Chris Long went on the Rich Eisen show Friday to discuss race in America and his support for teammate Malcolm Jenkins’ protest of the National Anthem.
Philadelphia Eagles defensive end and Charlottesville, Va. native Chris Long went on the Rich Eisen show Friday to discuss race in America and his support for teammate Malcolm Jenkins’ protest during the National Anthem.
Jenkins has been protesting with a raised first during the anthem dating back to last season, and on Thursday, Long draped his arm around Jenkins during the playing of the song before a preseason game against the Buffalo Bills.
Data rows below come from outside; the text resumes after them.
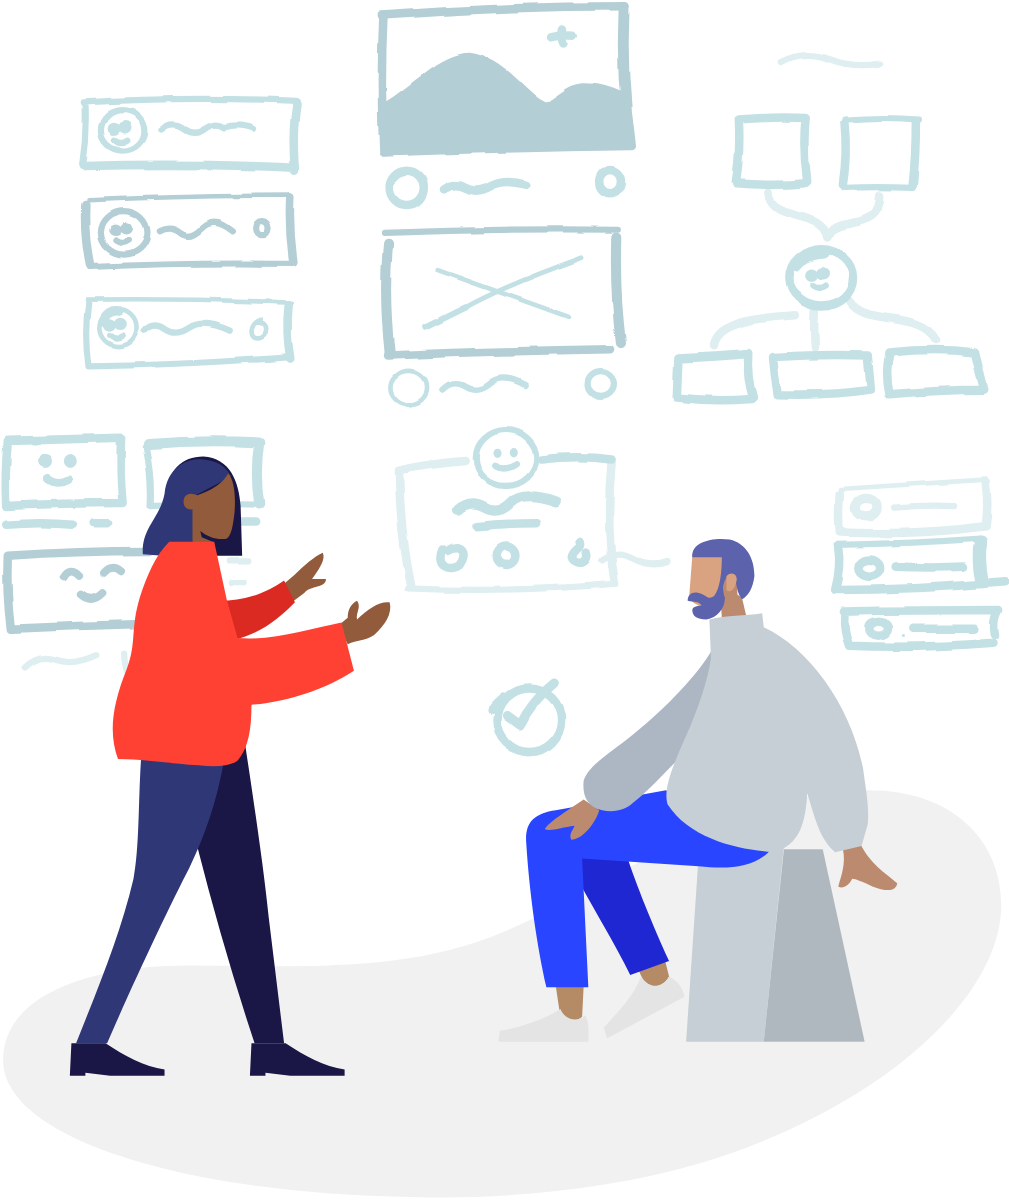
<!DOCTYPE html>
<html lang="en">
<head>
<meta charset="utf-8">
<title>Wireframe discussion</title>
<style>
:root{
  --paper:#ffffff; --ground:#f1f1f1;
  --sketch:#c3e1e5; --sketch-deep:#b4ced5; --sketch-pale:#dfeef0;
  --red:#ff4133; --red-deep:#db2a22; --navy:#2f3777; --ink:#1a1646; --brown:#915b3c;
  --blue:#2a45ff; --blue-deep:#1f27d2; --knit:#c5cfd5; --knit-deep:#adb7c4; --stone-deep:#b0b8bf;
  --skin:#d9a382; --skin-hand:#bc8b6f; --ankle:#b48b64; --hair:#5d62ac; --shoe:#e4e4e4;
}
*{margin:0;padding:0;box-sizing:border-box}
html,body{width:1009px;height:1200px;overflow:hidden;background:var(--paper)}
.scene{display:block;width:1009px;height:1200px}
.sketches{fill:none;stroke:currentColor;stroke-linecap:round;stroke-linejoin:round;stroke-width:4;color:var(--sketch)}
.deep{color:var(--sketch-deep)}
.light{color:var(--sketch)}
.pale{color:var(--sketch-pale)}
.sketches .thin{stroke-width:3}
.sketches .bold{stroke-width:5.5}
.sketches .solid{fill:currentColor;stroke:none}
</style>
</head>
<body>
<svg class="scene" viewBox="0 0 650 773" preserveAspectRatio="none" role="img" aria-label="A standing woman explains interface sketches on a wall to a seated man">
  <defs>
    <g id="smile">
      <ellipse class="solid" cx="-4.5" cy="-2" rx="2.2" ry="2"/>
      <ellipse class="solid" cx="2.5" cy="-3" rx="2.2" ry="2"/>
      <path class="thin" d="M-4 5 Q0 8 4 5"/>
    </g>
    <path id="wave" d="M0 1 Q7 -5 14 0 T28 0 T41 -1 Q49 -4 59 0"/>
    <path id="shoe" d="M46 672 H68 C80 680 93 687 106 689 V693 H71 L55 691 V693 H45Z"/>
    <filter id="marker" filterUnits="userSpaceOnUse" x="0" y="0" width="650" height="500">
      <feTurbulence type="fractalNoise" baseFrequency=".06" numOctaves="1" seed="4" result="grain"/>
      <feDisplacementMap in="SourceGraphic" in2="grain" scale="2.6" xChannelSelector="R" yChannelSelector="G"/>
    </filter>
  </defs>

  <path id="ground" fill="var(--ground)" d="M2 683 C2 642 55 622 122 622 C195 622 262 627 325 600 C402 568 465 510 560 509 C612 509 645 540 645 583 C645 645 562 716 452 749 C392 767 320 773 265 771 C118 769 2 733 2 683Z"/>

  <g class="sketches" filter="url(#marker)">
    <g id="contact-list">
      <g class="light">
        <path d="M54 66 Q120 62 191 65 M55 66 Q56 86 53 106"/>
        <path class="bold" d="M54 107 Q120 105 190 108 M191 67 Q188 85 190 110"/>
        <ellipse cx="79" cy="84" rx="14" ry="13"/>
        <use href="#smile" x="78" y="85"/>
        <use href="#wave" x="104" y="83"/>
      </g>
      <g class="deep">
        <path class="thin" d="M57 129 Q120 126 187 126"/>
        <path d="M58 172 Q120 169 189 170"/>
        <path class="bold" d="M55 132 Q54 152 58 171 M187 127 Q186 148 189 169"/>
        <ellipse cx="80" cy="150" rx="15" ry="14"/>
        <use href="#smile" x="79" y="150"/>
        <path d="M103 149 Q110 145 116 150 T130 147 T150 149"/>
        <ellipse cx="169" cy="147" rx="4" ry="4.5"/>
      </g>
      <g class="light">
        <path class="thin" d="M56 193 Q120 192 188 195"/>
        <path d="M57 194 Q54 215 57 236 Q120 235 187 230"/>
        <path class="bold" d="M186 196 Q184 214 187 231"/>
        <ellipse class="thin" cx="76" cy="211" rx="12" ry="12"/>
        <path class="bold" d="M66 207 Q69 199 77 200"/>
        <use href="#smile" x="75" y="211"/>
        <path d="M93 213 Q99 207 106 212 T122 211 T148 213"/>
        <path class="thin" d="M168 206 C161 208 160 218 166 218 C173 218 174 207 165 208"/>
      </g>
    </g>

    <g id="gallery-card">
      <g class="deep">
        <path class="solid" d="M246 67 C267 55 283 34 303 34 C325 36 340 62 352 66 C363 59 368 52 382 54 C392 55 400 59 405 62 L409 94 Q330 96 246 101Z"/>
        <path class="bold" d="M246 10 Q325 4 403 4 M247 10 Q245 52 247 98 Q330 95 407 94"/>
        <path stroke-width="7" d="M402 6 Q400 50 406 92"/>
      </g>
      <g class="light">
        <path class="bold" d="M355 24 Q362 22 369 23 M362 19 Q361 24 363 28"/>
        <circle class="bold" cx="262" cy="121" r="11"/>
        <path class="bold" d="M286 122 Q293 117 300 121 T316 120 T339 119"/>
        <ellipse class="bold" cx="393" cy="117" rx="7" ry="7.5"/>
      </g>
    </g>

    <g id="placeholder-card">
      <g class="deep">
        <path d="M248 150 Q325 147 398 148"/>
        <path class="bold" d="M250 229 Q325 226 393 225"/>
        <path stroke-width="6.5" d="M250 157 Q247 190 251 227 M397 153 Q396 190 400 221"/>
      </g>
      <g class="light">
        <path class="thin" d="M282 174 Q330 191 366 204 M375 166 Q325 184 300 198"/>
        <path d="M300 198 L274 211"/>
        <ellipse class="thin" cx="263" cy="250" rx="11.5" ry="10.5"/>
        <path d="M285 251 Q292 244 300 249 T316 247 T338 248"/>
        <ellipse cx="387" cy="247" rx="8.5" ry="8"/>
      </g>
    </g>

    <g id="profile-card">
      <g class="pale">
        <path class="bold" d="M257 303 Q275 299 300 297 M257 304 Q258 345 265 378 M394 298 Q390 340 396 375"/>
        <path d="M263 379 Q330 382 397 376"/>
        <path d="M388 361 Q397 354 408 360 T430 362"/>
      </g>
      <path class="bold" d="M349 296 Q372 293 394 296"/>
      <ellipse cx="326" cy="295" rx="19.5" ry="18"/>
      <ellipse class="solid" cx="320.500" cy="292" rx="2.600" ry="3"/>
      <ellipse class="solid" cx="331" cy="291" rx="2.600" ry="3"/>
      <path d="M319 300 Q326 304 333 299"/>
      <path stroke-width="6.500" d="M295 329 Q303 322 312 327 T329 324 T358 323"/>
      <path class="bold" d="M307 339 Q325 337 346 337"/>
      <path class="bold" d="M285 354 C280 366 291 368 296 364 C302 356 297 350 288 355"/>
      <ellipse class="bold" cx="326" cy="358" rx="6" ry="6"/>
      <path class="bold" d="M374 349 C376 354 370 353 369 359 C371 365 380 363 378 356"/>
    </g>

    <g id="done-check">
      <circle class="bold" cx="341" cy="464" r="20.500"/>
      <path stroke-width="6" d="M327 461 L335 467 Q343 451 357 440"/>
      <path stroke-width="6" d="M317 457 Q321 452 325 449"/>
    </g>

    <g id="flow-chart">
      <g class="pale">
        <path d="M503 40 Q518 32 534 38 T567 41"/>
        <path class="bold" d="M495 124 C496 144 529 134 533 153 C540 138 567 150 567 126"/>
        <path class="bold" d="M512 203 C480 205 461 210 460 223 M525 199 Q524 212 525 224 M547 194 C558 211 592 199 603 219"/>
      </g>
      <path class="bold" d="M476 77 Q500 75 519 76 Q517 95 520 117 M476 78 Q477 100 474 118 Q500 120 519 118"/>
      <path d="M544 77 Q570 75 592 77 M544 121 Q565 120 588 121"/>
      <path class="bold" d="M544 79 Q546 100 543 119 M590 79 Q590 100 588 119"/>
      <ellipse class="bold" cx="529" cy="179" rx="20.500" ry="18.500"/>
      <path stroke-width="7" d="M513 171 Q518 164 531 163"/>
      <use href="#smile" x="528" y="179"/>
      <path class="bold" d="M437 231 Q460 230 482 228 Q481 243 485 256 M437 232 L436 256 Q460 259 484 257"/>
      <path class="bold" d="M498 230 Q530 228 559 229 L561 251 Q535 255 501 254 Q499 243 498 231"/>
      <path class="bold" d="M573 227 Q603 224 628 227 L634 251 Q605 251 573 254 Q570 240 573 228"/>
    </g>

    <g id="option-list">
      <g class="pale">
        <path class="bold" d="M541 318 Q540 332 541 343 Q590 345 635 339 Q637 325 635 311"/>
        <path class="thin" d="M541 315 Q590 312 635 309"/>
        <ellipse stroke-width="6" cx="558" cy="327" rx="7" ry="6"/>
        <path d="M576 327 Q595 325 614 326"/>
      </g>
      <g class="light">
        <path d="M539 351 Q590 350 632 347"/>
        <path class="bold" d="M540 353 Q542 365 538 380 Q590 380 647 375"/>
        <path stroke-width="8" d="M632 349 Q630 360 633 375"/>
        <ellipse class="bold" cx="560" cy="366" rx="7" ry="5.500"/>
        <path class="bold" d="M577 365 Q600 366 621 365"/>
        <path class="bold" d="M543 394 Q590 393 643 393 Q639 400 641 409 M544 396 Q543 406 547 416 Q590 418 640 414"/>
        <ellipse class="bold" cx="566" cy="405" rx="6" ry="4.500"/>
        <path class="bold" d="M589 405 Q608 405 627 405"/>
        <circle class="solid" cx="582" cy="410" r="1"/>
      </g>
    </g>

    <g id="avatar-tiles">
      <g class="light">
        <path class="bold" d="M5 284 Q40 283 78 282 Q77 305 79 324 Q40 324 4 326 Q3 304 5 285"/>
        <ellipse class="solid" cx="29" cy="297" rx="4.500" ry="4.500"/>
        <ellipse class="solid" cx="45" cy="297" rx="4.500" ry="4.500"/>
        <path class="bold" d="M31 308 Q37 313 44 309"/>
        <path stroke-width="6.500" d="M96 286 Q130 283 167 285 Q164 305 167 325"/>
        <path d="M94 288 Q98 308 97 326 Q130 324 165 325"/>
        <path class="bold" d="M4 338 Q26 336 47 338 M61 337 H69 M154 336 H165"/>
      </g>
      <g class="deep">
        <path class="bold" d="M5 358 Q50 355 96 355 M5 359 Q4 382 7 405 Q50 403 92 402"/>
        <path stroke-width="5" d="M41 372 Q45 365 51 371 M67 369 Q72 363 78 368 M52 383 Q59 389 66 382"/>
      </g>
      <g class="pale">
        <path d="M16 430 Q25 421 36 425 T62 422"/>
        <path d="M80 421 Q80 428 82 433 M148 361 H160 M150 375 H157"/>
      </g>
    </g>
  </g>

  <g id="presenter">
    <path fill="var(--ink)" d="M108 318 C108 303 117 294 131 294 C148 295 154 310 155 326 L156 358 H120 V318Z"/>
    <path fill="var(--navy)" d="M92 357 C91 340 103 334 106 318 C108 301 120 295 131 296 C140 297 145 300 149 307 L126 319 L124 352 L105 358Z"/>
    <path fill="var(--brown)" d="M127 319 Q142 314 147 305 C151 309 152 320 151 331 C150 339 149 345 146 347 C140 348 134 346 129 342 L130 346 L137 349 V352 H124 V328 C119 329 117 324 119 320 C121 317 125 318 127 319Z"/>
    <path fill="var(--brown)" d="M183 376 L190 370 C195 365 203 358 208 356 C210 361 205 367 201 373 L210 373 C210 379 200 377 196 382 L188 388Z"/>
    <path fill="var(--red-deep)" d="M144 387 C162 386 173 381 183 374 L190 388 C180 398 170 407 152 412Z"/>
    <path fill="var(--brown)" d="M218 403 L224 398 C224 393 226 389 230 387 C233 391 229 395 230 399 C237 392 245 387 251 388 C253 395 248 403 241 409 C235 413 230 412 224 415Z"/>
    <path fill="var(--ink)" d="M140 490 L158 480 C164 520 170 560 173 590 L183 672 H164 C150 630 138 588 127 545Z"/>
    <path fill="var(--navy)" d="M91 487 L144 492 C140 512 135 532 122 559 C110 582 85 635 69 672 H49 C65 632 78 600 86 566 C90 545 89 515 91 487Z"/>
    <path fill="var(--red)" d="M109 349 H138 L146 386 L153 411 C175 413 200 405 220 401 L228 432 C210 444 185 452 162 454 C162 470 160 482 153 490 C147 494 138 494 128 493 C110 492 92 489 76 489 C70 472 72 455 82 430 C88 414 84 405 90 385 C95 370 100 358 109 349Z"/>
    <g fill="var(--ink)">
      <use href="#shoe"/>
      <use href="#shoe" x="116"/>
    </g>
  </g>

  <g id="listener">
    <path fill="var(--knit)" d="M450 552 L505 545 L492 671 H442Z"/>
    <path fill="var(--stone-deep)" d="M505 547 H530 L557 671 H492Z"/>
    <path fill="var(--ankle)" d="M411 624 L428 617 L431 629 C428 636 418 637 415 633Z"/>
    <path fill="var(--shoe)" d="M389 662 C398 652 408 642 413 629 C419 638 427 636 431 629 C437 632 440 637 441 642 L391 669Z"/>
    <path fill="var(--blue-deep)" d="M374 550 L404 552 C410 570 420 595 431 619 L406 628 C396 608 385 590 374 570Z"/>
    <path fill="var(--ankle)" d="M358 635 H376 L375 655 C371 659 364 658 361 655Z"/>
    <path fill="var(--shoe)" d="M322 664 C335 662 350 657 361 650 C364 657 372 659 377 654 C380 660 379 666 379 671 H321Z"/>
    <path fill="var(--blue)" d="M339 543 C338 530 344 524 358 522 L429 509 L497 547 C486 559 470 560 450 558 L375 553 L379 636 H352 C346 610 341 575 339 543Z"/>
    <path fill="var(--skin-hand)" d="M376 515 L386 522 C384 530 375 541 368 541 C366 537 370 534 370 532 C362 533 354 536 351 534 C354 529 366 522 376 515Z"/>
    <path fill="var(--skin-hand)" d="M543 547 L554 543 C560 556 570 562 578 569 C577 575 570 574 562 571 C556 568 551 566 549 566 C547 570 543 573 540 571 C542 564 545 556 543 547Z"/>
    <path fill="var(--knit-deep)" d="M459 418 C450 434 430 455 408 473 C392 486 379 493 376 503 C375 512 378 520 388 522 C396 524 404 521 408 517 C418 509 428 498 436 490 L462 450Z"/>
    <path fill="var(--skin-hand)" d="M463 366 H475 V383 L478 385 L481 398 H465Z"/>
    <path fill="var(--knit)" d="M457 399 C468 396 480 397 491 395 L492 404 C522 418 548 455 556 495 C558 510 560 520 559 531 L555 545 L538 549 C528 540 526 530 520 511 C519 530 515 545 498 549 C476 547 445 541 430 518 C427 508 434 492 442 474 C450 456 456 438 458 424Z"/>
    <path fill="var(--skin)" d="M446 358 L466 358 C468 374 467 388 457 391 C449 391 445 388 444 384Z"/>
    <path fill="var(--hair)" d="M446 359 C445 349 459 346 470 347.500 C481 350 486 360 486 371 C485 379 482 384 478 386 C475 382 475 379 474 375 C476 370 472 368 468 372 C466 375 465 380 467 385 C467 392 462 398 455 399 C449 399 446 397 446 393 C446 391 449 390 452 390 C450 387 447 388 443 387 C443 383 446 381 450 382 C455 383 456 387 460 384 C464 379 465 368 465 359Z"/>
    <path fill="var(--skin)" d="M468 371 C472 367 476 371 474 376 C473 380 470 382 468 380Z"/>
  </g>
</svg>
</body>
</html>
Long and Jenkins are first-time teammates this season.
Long, 32, who was born in Charlottesville and played at Virginia, explained why he was compelled to stand with Jenkins in wake of last weekend’s white supremacist violence and with dialogue about racism at the forefront of the national conversation.
“For me, I’ve always felt like off the field [we should] promote equality, but this week I thought maybe a symbolic gesture might be what was poignant for me personally,” Long said. “I approached Malcolm and I said I don’t want to offend, I don’t want to step on your toes, but I'm here to support you being a black male in America, I can never imagine what it feels like in the face of all that stuff.
“I don’t think you deserve a medal for making a simple gesture, but people have been positively touched by it. Just putting your arm around somebody, it’s not something that takes much effort to make that much of a difference, and I hope it inspires some people to get together on this thing.
“I just told him I appreciate him giving me the opportunity to support him. This isn’t something I struggle with daily, as far as being the subject of hatred or institutional racism or white supremacy. It’s not something I deal with. So allowing me to lend my support...that meant something.”
The national anthem protests started by Colin Kaepernick last season have spread around the league but remain a divisive topic, as Kaepernick remains unsigned amid speculation team owners are freezing him out over his political stance.
“Everybody has a take on the national anthem, our flag, some of the protests that have occurred during it, and I’m one of those people that has said always — and you can call it a cop-out if you want, but I’m just speaking the truth with you — I have never kneeled for the anthem,” Long said. “But I have respect for the activism and action that somebody like Colin [Kaepernick] has taken off the field, away from the anthem. The anthem started the conversation, but he’s followed through with activism and action.”
“Malcolm Jenkins is one of those guys who’s leading from the front...we need more people that walk the walk and talk the talk.”